So let me offer another interpretation of today’s lesson.
Advent is a time not only to be prepared for the worst, but also to pay attention to the best. God breaks into our lives not only at the moments of death, but during moments of life. What if we used these weeks to be mindful – as the lesson tells us – of what we are given on a daily basis? Maybe our Advent Calendar should be a record of the biggest blessing or gift received each day instead of a way to count off days until the big holiday arrives.
There can be gifts we receive that we don’t even realize we’re waiting for. Former public radio commentator Erick Friesen relates this incident:
“On Good Friday, 1944, Fritz Reck sat at his writing desk in his ancestral home outside Munich, writing in his diary about the spiritual degradation that his country was experiencing under Hitler. Reck is distraught, angry, and nearly destroyed by what he has witnessed.

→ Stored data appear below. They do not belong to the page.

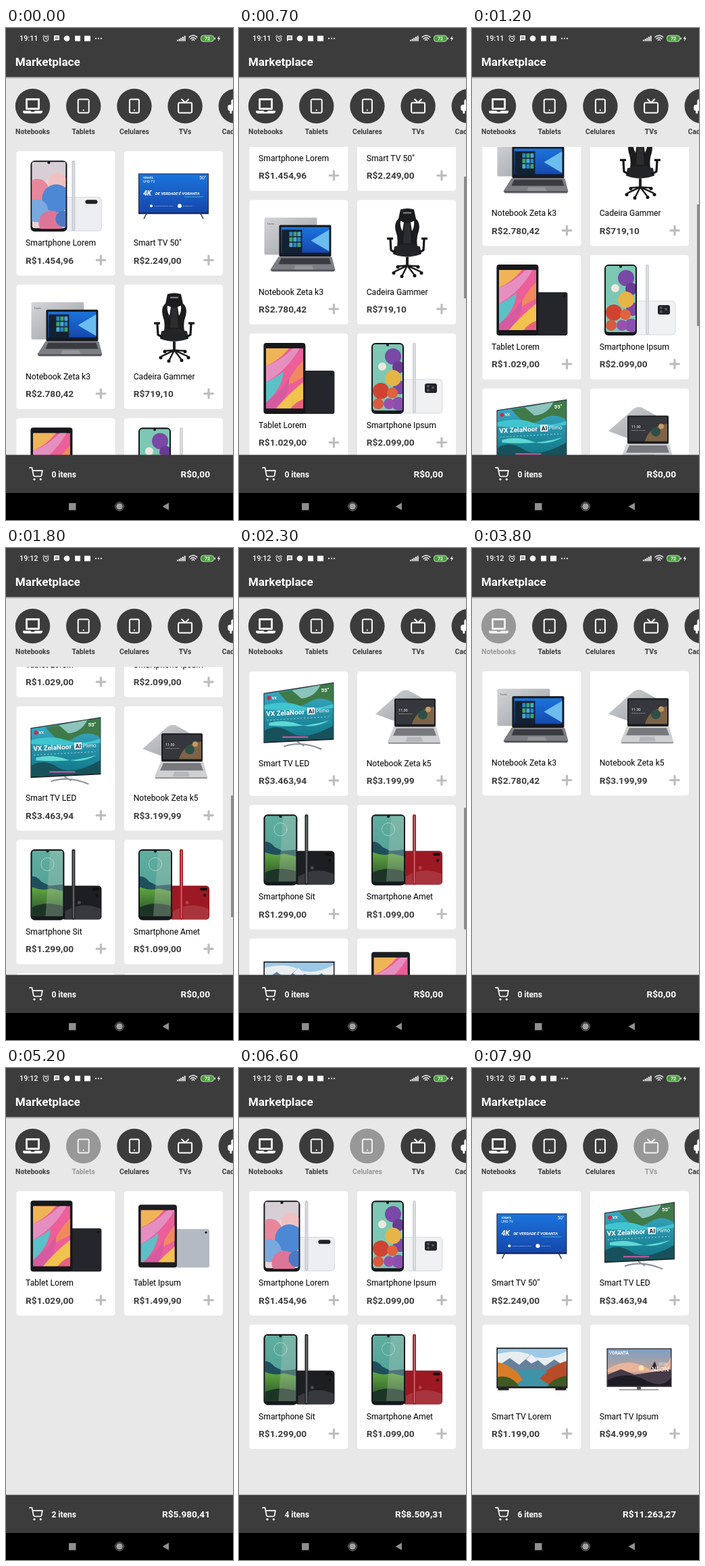
An HTML page for the animation above (8000 ms loop, 336 by 728 pixels).

```html
<!DOCTYPE html>
<html lang="pt-BR">
<head>
<meta charset="utf-8">
<title>Marketplace</title>
<style>
html, body { margin: 0; width: 100%; height: 100%; overflow: hidden; background: #e8e8e8; }
#stage { display: block; width: 336px; height: 728px; font-family: Roboto, sans-serif; }
.b { font-weight: 700; }
.name { font-size: 12.15px; fill: #000; }
.price { font-size: 13.69px; font-weight: 700; fill: #3c3c3c; }
.i { font-style: italic; }
</style>
</head>
<body>
<svg id="stage" viewBox="0 0 336 728"></svg>
<script>
const DARK = '#3c3c3c', LOOP = 8000, LIST_TOP = 176;
const stage = document.getElementById('stage');

// Drawing helpers
const box = (x, y, w, h, fill, r = 0) => `<rect x="${x}" y="${y}" width="${w}" height="${h}" rx="${r}" fill="${fill}"/>`;
const ball = (x, y, r, fill) => `<circle cx="${x}" cy="${y}" r="${r}" fill="${fill}"/>`;
const shape = (d, fill) => `<path d="${d}" fill="${fill}"/>`;
const line = (d, color, w, extra = '') => `<path d="${d}" fill="none" stroke="${color}" stroke-width="${w}" ${extra}/>`;
const text = (x, y, size, str, extra = '') => `<text x="${x}" y="${y}" font-size="${size}" fill="#fff" ${extra}>${str}</text>`;
const crop = (x, y, w, h, inner) => `<svg x="${x}" y="${y}" width="${w}" height="${h}">${inner}</svg>`;
const gradient = (id, from, to, dir = 'x2="0" y2="1"') =>
  `<linearGradient id="${id}" ${dir}><stop stop-color="${from}"/><stop offset="1" stop-color="${to}"/></linearGradient>`;

// Wallpapers
const bubbles = box(0, 0, 50, 98, '#e9d3d4', 4) + shape('M0 0H50V20L0 32Z', '#d8cfd6') +
  ball(8, 42, 17, '#e8879c') + ball(38, 30, 14, '#f1c1c2') + ball(36, 54, 21, '#4d88d4') +
  ball(7, 72, 17, '#79a9df') + ball(28, 90, 18, '#dd7598') + ball(47, 84, 12, '#4a78c4');
const fruits = box(0, 0, 44, 98, '#7cc8b4', 4) + ball(30, 18, 12, '#7a48a6') + ball(38, 34, 9, '#6a3a94') +
  ball(14, 33, 6, '#eee8e0') + ball(40, 64, 10, '#7a48a6') + ball(30, 50, 12, '#e6b548') + ball(12, 69, 12, '#cf4330') +
  ball(29, 72, 8, '#e0623c') + ball(38, 88, 10, '#8a4fb0') + ball(24, 88, 8, '#9a4fae') + ball(8, 88, 8, '#d85a40');
const coast = box(0, 0, 46, 97, 'url(#mist)', 4) + shape('M0 38Q8 38 14 46L26 52L46 50V70H0Z', '#1f4f5c') +
  shape('M0 54Q16 60 28 56L46 60V97H0Z', 'url(#grass)') + shape('M0 84Q20 74 46 82V97H0Z', '#1c3426') +
  shape('M27 0H46V97H20Z', 'rgba(190,205,190,.3)') +
  `<circle cx="23" cy="20" r="9.5" fill="none" stroke="#d9efe6" stroke-dasharray="1.5 1"/>`;
const swirl = box(0, 0, 60, 90, '#ec5f98') + shape('M0 0H34Q20 18 0 26Z', '#f0b458') +
  shape('M0 26Q20 20 40 0H50Q30 34 0 50Z', '#e58fc0') + shape('M60 14Q40 30 30 56L60 40Z', '#f08a5c') +
  shape('M0 50Q14 44 26 34Q24 60 0 80Z', '#5cc0c8') + shape('M0 80Q26 60 34 44Q36 70 14 90H0Z', '#d65aa0') +
  shape('M14 90Q34 66 60 46V74Q44 78 36 90Z', '#f2c24e') + shape('M36 90Q44 78 60 74V90Z', '#e8607c');

// Product pictures, each in a 105 x 105 box
const phone = (w, wall, side, back, camera) =>
  box(w - 4, 54, 109 - w, 50, back, 5) + `<rect x="${w - 4}" y="54" width="${109 - w}" height="50" rx="5" fill="none" stroke="#000" stroke-opacity=".18" stroke-width=".7"/>` +
  camera + box(0, 0, w, 105, '#16181c', 6) + crop(2, 2, w - 4, 99, wall) +
  ball(w / 2, 3, 2, '#16181c') + box(61, 0, 5, 104, side, 2) + box(63, 2, 1.2, 100, 'rgba(255,255,255,.45)');
const moto = (side, back) => phone(50, coast, side, back,
  box(91, 57, 11, 4, '#111', 2) + ball(98, 68, 2, '#111') + ball(72, 79, 2.5, 'rgba(255,255,255,.2)') +
  shape('M51 92Q75 76 104 88V99Q104 104 99 104H51Z', 'rgba(255,255,255,.12)'));
const tablet = (x, y, w, h, frame, back, top) =>
  box(x + w - 4, top, 109 - w - x, y + h - top, back, 3) + ball(100, top + 5, 1.6, '#111') +
  box(x, y, w, h, frame, 4) + crop(x + 3.5, y + 8, w - 7, h - 16, swirl);

const tv50 = line('M12 78L8 86M92 78L96 86', '#444', 1.5) +
  box(0, 19, 104, 60, '#15233c') + box(1, 20, 102, 57, 'url(#blue)') +
  text(7, 27, 3.2, 'VORANTA', 'class="b"') + text(7, 32.5, 5, 'UHD TV') + text(90, 28, 7, '50"') +
  text(7, 52, 10.5, '4K', 'class="b i"') + text(25, 51, 5.9, 'DE VERDADE É VORANTA', 'class="b i"') +
  line('M68 53.5H96', '#4fd0ff', .7) + ball(19, 67, 2, '#fff') + text(23, 68, 2.3, 'CONTROLE REMOTO ÚNICO') +
  ball(61, 67, 3, '#fff') + text(66, 68, 2.5, 'BLUETOOTH');
const tvLed = line('M30 97Q56 88 86 101M50 90L60 96', '#8b8f94', 2) + shape('M0 18L104 2V87L0 92Z', '#202428') +
  shape('M1 19L103 3.5V85L1 90Z', 'url(#sea)') + shape('M22 17L103 3.5V32Q84 20 66 32T34 30Z', '#3f7a48') +
  shape('M42 14L84 6Q76 24 56 26Z', '#8cc4bc') + shape('M1 36Q30 28 52 36T103 34V40Q60 46 1 42Z', '#3fc4d0') +
  shape('M1 74Q20 62 40 76T103 66V85L1 90Z', '#17525c') +
  shape('M8 62Q30 56 52 64T98 58Q60 70 8 66Z', '#5fd8d4') + box(28, 82, 38, 2, '#d65aa8') +
  ball(8, 25, 3, '#d0284c') + text(12, 27, 6, 'VX', 'class="b"') + text(85, 16, 8, '55"', 'class="b"') +
  `<g transform="rotate(-3 4 52)">${text(4, 52, 10, 'VX ZelaNoor', 'class="b"')}${box(65, 43, 11, 10, '#fff')}${text(66.5, 51.5, 9, 'AI', 'class="b" style="fill:#123"')}${text(77.5, 51, 7.8, 'Plimo')}</g>` +
  line('M5 58L96 53', '#c8f0ec', .8, 'stroke-dasharray="2 3"');
const tvLorem = box(0, 20, 105, 60, '#151515') + box(2, 78, 16, 5, '#222') + box(87, 78, 16, 5, '#222') +
  crop(1.5, 21.5, 102, 56, box(0, 0, 102, 56, '#9dc9e6') + shape('M0 8Q30 0 50 10T102 4V24H0Z', '#e8eef0') +
    shape('M0 26L18 14L32 24L50 8L70 26L84 16L102 28V56H0Z', '#66819a') + shape('M42 16L50 8L60 17L50 22Z', '#eef') +
    shape('M0 20Q14 22 30 36L44 56H0Z', '#d87c28') + shape('M102 18Q78 26 66 38L56 56H102Z', '#b84c28') +
    shape('M28 33Q50 27 74 34L62 44L80 56H22L40 44Z', '#3d93a8') + shape('M0 42Q20 38 32 56H0ZM102 40Q80 44 74 56H102Z', '#3d5a22'));
const tvIpsum = box(48, 78, 6, 5, '#555') + box(22, 81.5, 58, 1.5, '#888') + box(3.5, 21, 96, 57, '#1c1c20') +
  crop(4.5, 22, 94, 54.5, box(0, 0, 94, 55, 'url(#dusk)') + shape('M0 30Q28 12 54 26T94 12V34H0Z', '#e9b39a') +
    shape('M0 38L20 30L40 38L94 30V55H0Z', '#453a48') + shape('M0 46Q30 32 56 46T94 42V55H0Z', '#1d1c26') +
    ball(50, 28, 4, '#ffe3b0') + shape('M64 30L70 18L74 30Z', '#33242e')) +
  text(7, 30, 6.3, 'VORANTA', 'class="b"') + text(80, 46, 6, '2020') + text(70, 55, 9.5, 'NEON');
const laptop3 = box(1, 12, 78, 55, 'url(#steel)', 2) + text(5, 22, 4, 'Tavrix', 'style="fill:#555"') +
  box(23, 23, 77, 47, '#17181a', 2) + box(26, 26, 71, 40, 'url(#blue)') + shape('M97 30L70 46L97 62Z', '#6cbcf0') +
  box(27, 30, 30, 34, '#14212e') +
  [0, 1, 2].map(r => [0, 1, 2].map(c => box(38 + c * 6, 33 + r * 8, 5, 6.5, ['#2a86c8', '#3fa56a', '#49a7d8'][(r + c) % 3])).join('')).join('') +
  box(26, 64, 71, 2, '#0d1722') + shape('M22 70H101L106 89L104 92H13L10 89Z', '#7c7e83') +
  shape('M26 72H97L100 81H22Z', '#3a3b40') + shape('M47 83H72L74 89H45Z', '#95979b') + box(11, 89, 94, 2, '#4c4d52');
const laptop5 = shape('M6 49L42 17Q48 12 55 14L80 28L36 60Z', 'url(#steel)') + box(34, 26, 61, 42, '#1a1b1e', 2) +
  box(36, 28, 57, 36, '#35373c') + shape('M60 64Q66 42 93 38V64Z', '#7d6347') + ball(76, 50, 7, '#2e4f46') + ball(84, 42, 4, '#c39a62') +
  text(40, 45, 5.5, '11:30') + text(40, 49, 2.2, 'terça-feira, 8 de maio') + shape('M33 68H96L102 90L100 93H26L24 90Z', '#cfd0d2') +
  shape('M37 70H92L96 81H32Z', '#77797d') + shape('M53 83H74L76 90H51Z', '#b5b6b9') + box(25, 91, 77, 1.8, '#8b8c90');
const chair = shape('M43 0Q53 -3 63 0L66 14Q73 20 70 32Q66 42 68 54H38Q40 42 36 32Q33 20 40 14Z', '#1b1c1e') +
  shape('M43 17L48 19L46 32Q42 26 43 17ZM63 17L58 19L60 32Q64 26 63 17Z', '#fff') + shape('M49 20H57L59 50H47Z', '#2c2d30') +
  box(47, 4, 12, 2, '#888') + shape('M34 55Q53 48 72 55L74 66Q53 74 32 66Z', '#232427') +
  line('M23 43H32M74 43H83M28 44L29 60L36 64M78 44L77 60L70 64', '#151515', 3.2, 'stroke-linejoin="round"') +
  line('M53 70V84', '#222', 4) + line('M53 83L34 92M53 83L73 92M53 83L46 97M53 83L63 96M53 83L40 84M53 83L68 84', '#1a1a1a', 2.4) +
  [[33, 94], [74, 94], [45, 99], [64, 98], [39, 85], [69, 85]].map(([x, y]) => ball(x, y, 2.5, '#111')).join('');

const loremPhone = phone(54, bubbles, '#c9ccd2', '#eceef1', box(81, 58, 18, 6, '#222', 3));
const ipsumPhone = phone(48, fruits, '#cfd2d6', '#f0f1f3', box(79, 60, 18, 14, '#22242a', 3) + ball(84, 64, 2, '#555') + ball(84, 70, 2, '#555') + ball(91, 66, 2, '#555'));
const [NOTEBOOK, TABLET, PHONE, TV, CHAIR] = [0, 1, 2, 3, 4];
const products = [
  [PHONE, 'Smartphone Lorem', 1454.96, loremPhone],
  [TV, 'Smart TV 50"', 2249, tv50],
  [NOTEBOOK, 'Notebook Zeta k3', 2780.42, laptop3],
  [CHAIR, 'Cadeira Gammer', 719.10, chair],
  [TABLET, 'Tablet Lorem', 1029, tablet(0, 0, 62, 105, '#17181b', '#24262b', 41)],
  [PHONE, 'Smartphone Ipsum', 2099, ipsumPhone],
  [TV, 'Smart TV LED', 3463.94, tvLed],
  [NOTEBOOK, 'Notebook Zeta k5', 3199.99, laptop5],
  [PHONE, 'Smartphone Sit', 1299, moto('#26272a', '#1d1e21')],
  [PHONE, 'Smartphone Amet', 1099, moto('#a81c26', '#9c1822')],
  [TV, 'Smart TV Lorem', 1199, tvLorem],
  [TABLET, 'Tablet Ipsum', 1499.90, tablet(0, 6, 57, 93, '#1d1e21', '#b4bac4', 42)],
  [TV, 'Smart TV Ipsum', 4999.99, tvIpsum],
];

const money = v => 'R$' + v.toFixed(2).replace('.', ',').replace(/(\d)(\d{3},)/, '$1.$2');
const card = ([, name, price, picture]) => `<g class="card">${box(0, 0, 146, 184, '#fff', 4)}
  <g transform="translate(21 14)">${picture}</g>
  <text class="name" x="13.7" y="140">${name}</text><text class="price" x="13.7" y="166.3">${money(price)}</text>
  <path class="plus" d="M118.7 161.2H131.3M125 154.9V167.5" stroke="#bdbdbd" stroke-width="3.2" stroke-linecap="round"/></g>`;

const white = (d, w = 2) => line(d, '#fff', w, 'stroke-linejoin="round" stroke-linecap="round"');
const outline = (x, y, w, h) => `<rect x="${x}" y="${y}" width="${w}" height="${h}" rx="2" fill="none" stroke="#fff" stroke-width="2"/>`;
const categories = [
  ['Notebooks', white('M-9 -10H9V4H-9Z', 2.8) + shape('M-14.5 7H-3Q-3 8.5 0 8.5T3 7H14.5V8Q14.5 11 11.5 11H-11.5Q-14.5 11 -14.5 8Z', '#fff')],
  ['Tablets', outline(-8, -10, 16, 20) + ball(0, 6, 1.1, '#fff')],
  ['Celulares', outline(-7, -10, 14, 20) + ball(0, 6, 1.1, '#fff')],
  ['TVs', outline(-10, -5, 20, 15) + white('M-5 -10L0 -5L5 -10')],
  ['Cadeiras', box(-7, -10, 14, 11, '#fff', 3) + box(-12, -2, 24, 9, '#fff', 3) + box(-9, 5, 3, 6, '#fff') + box(6, 5, 3, 6, '#fff')],
];
const category = ([name, icon], i) => `<g class="cat" transform="translate(${39.5 + 75.2 * i} 115.5)">${ball(0, 0, 25.7, DARK)}${icon}
  <text class="b" y="41" font-size="10.4" fill="${DARK}" text-anchor="middle">${name}</text></g>`;

const statusBar = text(20, 19.3, 10.8, '', 'id="clock" font-weight="500"') +
  `<circle cx="59" cy="16" r="3.8" fill="none" stroke="#fff"/>` + white('M59 14V16.3H60.7M54.5 12.5L56.5 11M63.5 12.5L61.5 11', 1) +
  shape('M71 11H79V18H73L71 20Z', '#fff') + line('M72.5 13.5H77.5M72.5 15.7H77.5', DARK, .9) +
  ball(90, 15.5, 4.3, '#fff') + box(102, 11.5, 8, 8, '#fff') + box(116, 11.5, 9, 8, '#fff') +
  ball(133, 15.5, 1.1, '#fff') + ball(137, 15.5, 1.1, '#fff') + ball(141, 15.5, 1.1, '#fff') +
  [0, 1, 2, 3, 4].map(i => box(253 + i * 2.7, 17.5 - i * 1.5, 1.8, 2 + i * 1.5, '#fff')).join('') +
  white('M271 13.5Q277 8.5 283 13.5M273 16Q277 12.5 281 16M275.3 18Q277 16.5 278.7 18', 1.3) +
  `<rect x="288.5" y="11" width="19" height="9" rx="3.5" fill="#4a9c3e" stroke="#bfe3b6"/>` + box(308.5, 14, 1.3, 3, '#fff') +
  text(298, 18.2, 7.2, '72', 'text-anchor="middle" class="b"') +
  shape('M315.8 11.5L312.8 16H314.8L314 19.8L317.2 14.8H315.2Z', '#fff');
const cartIcon = `<g transform="translate(34.2 649.8) scale(.8556)">${white('M1 1H5L7.7 14.4Q8 16 9.7 16H19.4Q21 16 21.4 14.4L23 6H6')}
  ${ball(9, 21, 1.9, '#fff')}${ball(20, 21, 1.9, '#fff')}</g>`;

stage.innerHTML = `<defs>${gradient('blue', '#1b74dc', '#1546ac')}${gradient('sea', '#3fb0cc', '#0f7484')}
  ${gradient('mist', '#5fae9f', '#4a9a94')}${gradient('grass', '#62a83e', '#234a2c')}
  ${gradient('dusk', '#7c9ec4', '#f0a878')}${gradient('steel', '#d3d5d8', '#9a9da2', 'x2="1" y2="1"')}${gradient('shade', '#8c8c8c', '#e8e8e8')}
  <clipPath id="view">${box(0, LIST_TOP, 336, 456, '#000')}</clipPath></defs>
  ${box(0, 0, 336, 728, '#e8e8e8')}
  <g clip-path="url(#view)">${products.map(card).join('')}<rect id="bar" x="333" width="3" height="180" fill="#8c8c8c"/></g>
  ${box(0, 72, 336, 3.5, 'url(#shade)')}${box(0, 0, 336, 72.3, DARK)}${statusBar}
  ${text(13.7, 56, 17.15, 'Marketplace', 'class="b"')}
  ${categories.map(category).join('')}
  ${box(0, 631.6, 336, 57, DARK)}${cartIcon}
  ${text(67.5, 665, 12, '', 'id="count" class="b"')}${text(302, 665, 13.69, '', 'id="total" class="b" text-anchor="end"')}
  ${box(0, 688, 336, 40, '#000')}${box(93, 703, 10.5, 10.5, '#8f8f8f', .5)}
  <circle cx="168" cy="708" r="6.3" fill="none" stroke="#8f8f8f" stroke-width="1"/>${ball(168, 708, 4.8, '#a0a0a0')}
  ${shape('M231.5 708L241 702.5V713.5Z', '#8f8f8f')}`;

const byId = id => document.getElementById(id);
const cards = [...document.querySelectorAll('.card')], cats = [...document.querySelectorAll('.cat')];
const pluses = cards.map(c => c.querySelector('.plus'));
const clock = byId('clock'), bar = byId('bar'), count = byId('count'), total = byId('total');

// [time, scroll offset], joined by a smooth curve
const scrollKeys = [[0, 0], [200, 12], [700, 125], [1200, 241], [1800, 540], [2150, 660], [2700, 309], [3300, 0], [8000, 0]];
const filters = [[3700, NOTEBOOK], [5000, TABLET], [6400, PHONE], [7700, TV]];
const additions = [[4050, 2], [4450, 7], [5600, 4], [6000, 11], [6900, 0], [7400, 8]];

function slope(i) {
  if (i === 0 || i >= scrollKeys.length - 2) return 0;
  const [a, b] = [scrollKeys[i - 1], scrollKeys[i + 1]];
  return (b[1] - a[1]) / (b[0] - a[0]);
}
function scrollAt(t) {
  const i = scrollKeys.findIndex(k => k[0] > t) - 1;
  const [t0, a] = scrollKeys[i], [t1, b] = scrollKeys[i + 1];
  const d = t1 - t0, u = (t - t0) / d, v = 1 - u;
  return Math.max(0, v * v * (1 + 2 * u) * a + u * u * (3 - 2 * u) * b + u * v * d * (v * slope(i) - u * slope(i + 1)));
}

function render(t) {
  const scroll = scrollAt(t);
  const selected = filters.filter(f => f[0] <= t).pop()?.[1];
  const cart = additions.filter(a => a[0] <= t);
  let slot = 0;
  cards.forEach((el, i) => {
    const shown = selected === undefined || products[i][0] === selected;
    el.style.display = shown ? '' : 'none';
    if (!shown) return;
    el.setAttribute('transform', `translate(${15.4 + slot % 2 * 159.6} ${182.3 + (slot >> 1) * 197.5 - scroll})`);
    const pressed = cart.find(a => a[1] === i);
    pluses[i].style.opacity = pressed ? Math.min(1, .2 + .8 * (t - pressed[0]) / 250) : 1;
    slot++;
  });
  cats.forEach((el, i) => el.style.opacity = i === selected ? .46 : 1);
  bar.setAttribute('y', LIST_TOP + scroll * .352);
  bar.style.opacity = t < 50 ? 0 : Math.max(0, Math.min(1, (3600 - t) / 200));
  clock.textContent = t < 1500 ? '19:11' : '19:12';
  count.textContent = cart.length + ' itens';
  total.textContent = money(cart.reduce((sum, a) => sum + products[a[1]][2], 0));
}

function tick() {
  render(performance.now() % LOOP);
  requestAnimationFrame(tick);
}
tick();
</script>
</body>
</html>
```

And then, while he is writing, on the radio there is playing a part of Bach’s St. Matthew Passion. He listens to the final chorus with the unforgettable words:
“May the sinner, worn with weeping,
Comfort find in they dear keeping…”
And Reck is swept up in the terrible irony of his own anguish mirroring that of the friends and family of Jesus, grieving at the Cross. The music releases his despair and at the same time brings him the most profound consolation.”
Friesen calls this coincidence the “exquisite randomness” through which, at a given moment, something can pierce through an individual heart. And it is not only music on the radio or great art that produces this, but also he most commonplace and ordinary incidents: a glimpse of deep blue morning glories on a white trellis; a small child trustfully taking hold of your hand; someone giving you a compliment at the exact moment when you need it most. An “exquisite randomness” where a message seems to appear out of nowhere and seems to be there especially for you. We don’t simply prepare for Christmas during Advent; we observe Advent by being awake to God’s presence and blessings our lives each and every day.
Perhaps no other symbol embodies the bittersweet nature of Advent—the call to be prepared for the end and to be awake to the blessings along the way—than the Christmas wreath, if we pay attention and maybe even do a little research. It’s a good day to talk about wreaths, since our Advent wreath will be here each Sunday until Christmas, growing progressively brighter.
A wreath is basically branches or stems twisted into a circle.
The Greeks awarded laurel wreaths to victorious Olympic athletes. The Romans placed wreaths on the heads of military heroes. Wreaths are associated with victory. I’m keeping a small wreath on my desk during Advent to remind me of the private victories I have won or been given this year.
Furthermore, the wreath is, of course, the predecessor of the crown, and Scripture often speaks of crowns, from the crown of life that is promised us in heaven to the crown of thorns the soldiers place on the head of Jesus to mock his kingship.
The evergreen wreath with the red bow on our front door can serve as a circular reminder that the end of one year is woven seamlessly into the beginning of another; the end of one life continues uninterrupted into the next one.
I want to close with one of my favorite movie scenes, one that seems to capture both themes of Advent: awareness of God’s abundant parade of blessings, coupled with the knowledge of the uncertainty of life.
Besides being a brilliant, if eccentric, World War II general, George Patton was a devoted student of Greek and Roman warfare. At the end of the movie about his life, simply entitled “Patton,” we hear actor George C. Scott – who plays Patton, say this:
“For over a thousand years Roman, conquerors returning from the wars enjoyed the honor of triumph, a tumultuous parade. In the procession, came trumpeteers, musicians, together with carts laden with treasure. In the triumphal chariot, a slave stood behind the victor, holding a golden crown, and whispering in his ear a warning: that all glory is fleeting.”